The humiliation of his divorce from Winnie Madikizela-Mandela endeared Mandela to the nation.

He also allowed the country to watch his tentative courtship of Graca Machel, widow of Mozambican President Samora Machel, whom he married on his 80th birthday in July 1998.

"He allowed us to see him, to be with him, during some moments of incredible emotional vulnerability," Lodge said.

Kehla Shubane, an analyst with the Center for Policy Studies who spent time jailed with Mandela, said his isolation from the street war against white rule had made it possible for him to mediate better than others when he emerged at 71 to lead his country to democracy.

"South Africa was extremely lucky to have had a person like Mandela to lead the country out of apartheid. Because he was not part of the conflict that took place in the 1970s and the 1980s, he was better able to forgive, he was better able to be magnanimous.

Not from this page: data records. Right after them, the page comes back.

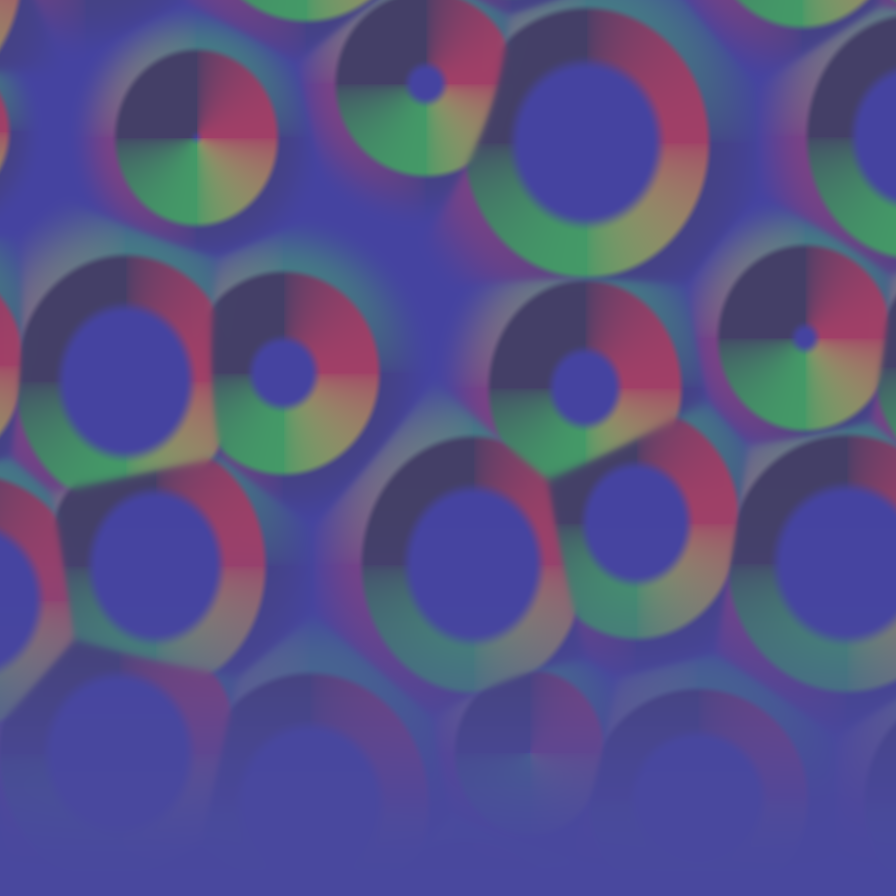
Reproduce this texture map procedurally as a three.js fragment shader.

```glsl
// Normal map of bevelled oval droplets on a flat sheet, fading out at the bottom.
// Cellular scatter: each droplet has a flat core, a sloping ring and an outer
// halo of opposite slope; neighbours meet in seams through a soft minimum.
varying vec2 vUv;

const vec3 FLAT_COLOR = vec3(0.272, 0.264, 0.628);
const vec3 DARK_SHIFT = vec3(-0.005, -0.015, -0.225);
const float RED_GAIN = 0.36;
const float GREEN_GAIN = 0.35;
const float CELL_SIZE = 0.24;
const float JITTER = 0.28;
const float MIN_RADIUS = 0.048;
const float MAX_RADIUS = 0.138;
const float CORE_SHARE = 0.60;      // flat core of the largest droplets
const float CORE_SOFTNESS = 0.07;
const float RESPONSE = 0.55;        // how fast a slope direction saturates
const float HALO_REACH = 0.60;      // halo width relative to the radius
const float HALO_STRENGTH = 0.62;
const float RIM_BLUR = 0.005;
const float SEAM_SHARPNESS = 230.0;
const vec2 FADE_RANGE = vec2(0.02, 0.46);

vec3 hash3(vec2 cell) {
  vec3 p = fract(vec3(cell.xyx) * vec3(0.1031, 0.1030, 0.0973));
  p += dot(p, p.yxz + 33.33);
  return fract((p.xxy + p.yzz) * p.zyx);
}

// Red and green response to a slope direction, and its darkening of blue.
vec3 slopeTint(vec2 dir) {
  vec2 lit = pow(max(vec2(dir.x, -dir.y), 0.0), vec2(RESPONSE));
  return vec3(lit, 1.0);
}

// Tint of one droplet in xyz, distance to its rim in w.
vec4 droplet(vec2 offset, float radius, float stretch) {
  vec2 q = offset / vec2(1.0, stretch);
  float len = length(q);
  float rim = len - radius;
  vec2 dir = q / max(len, 0.0001);

  float core = CORE_SHARE * smoothstep(0.085, 0.125, radius);
  float ring = smoothstep(core - CORE_SOFTNESS, core + CORE_SOFTNESS, len / radius);
  float halo = HALO_STRENGTH * (1.0 - smoothstep(0.0, HALO_REACH * radius, rim));

  vec3 inside = slopeTint(dir) * ring;
  vec3 outside = slopeTint(-dir) * halo * vec3(0.9, 1.0, 0.75);
  return vec4(mix(inside, outside, smoothstep(-RIM_BLUR, RIM_BLUR, rim)), rim);
}

// Blends the droplets around a point; the nearest rim dominates.
vec3 dropletField(vec2 uv) {
  vec2 base = floor(uv / CELL_SIZE);
  vec3 tint = vec3(0.0);
  float total = exp(-SEAM_SHARPNESS * 0.2);
  for (int j = -1; j <= 1; j++) {
    for (int i = -2; i <= 1; i++) {
      vec2 cell = base + vec2(float(i), float(j));
      vec3 rnd = hash3(cell + 17.0);
      vec3 shape = hash3(cell + 71.0);
      vec2 stagger = vec2(0.5 * mod(cell.y, 2.0), 0.0);
      vec2 center = (cell + 0.5 + stagger + JITTER * (2.0 * rnd.xy - 1.0)) * CELL_SIZE;
      float radius = mix(MIN_RADIUS, MAX_RADIUS, sqrt(rnd.z));
      vec4 drop = droplet(uv - center, radius, mix(1.0, 1.18, shape.x));
      float weight = exp(-SEAM_SHARPNESS * drop.w);
      tint += weight * drop.xyz;
      total += weight;
    }
  }
  return tint / total;
}

void main() {
  vec3 tint = dropletField(vUv);
  float fade = smoothstep(FADE_RANGE.x, FADE_RANGE.y, vUv.y);

  // Slopes tint the flat colour; a slight grey veil lies on the faded part.
  vec3 slope = vec3(RED_GAIN * tint.x, GREEN_GAIN * tint.y, 0.0) + DARK_SHIFT * tint.z;
  vec3 color = FLAT_COLOR + slope * fade;
  color += vec3(0.015, 0.02, -0.01) * (1.0 - fade);
  gl_FragColor = vec4(color, 1.0);
}
```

"He did things that people who were part of that conflict would never have dreamt of doing, like the decision to halt the armed struggle and then to give up their weapons," he said.

Shubane said Mandela's combination of self-assurance and humility kept him in touch with the mood of his people but gave him the courage to move sooner than his followers might have wished.

"He is a guy who doesn't forget easily, but forgiving comes very easily to him.

"If Mandela had not been around, the conflict would have been much sharper. There would have been a lot more blood spilled and coming to terms with the fact that we all have to live in this country would have been a lot more difficult."

Former president F.W. de Klerk, who announced his decision to release Mandela in a speech to parliament on Feb. 2, 1990, shared the 1993 Nobel Peace Prize with him.

De Klerk acknowledges that he and Mandela were not friends at the end of the process of change, but said he had never lost respect for the man his party kept jailed for nearly three decades.

"Whenever it was really necessary, when we found ourselves up against the wall, when really big crises threatened, President Mandela and I found it possible to rise above that rancor and the sourness which had crept into our relationship.

"At no stage, did we really lose respect for each other," he said, adding that they had agreed to meet soon for lunch.

"We still owe it to the country to show that we can take hands as elder statesmen in helping to lead our country towards lasting reconciliation," he said.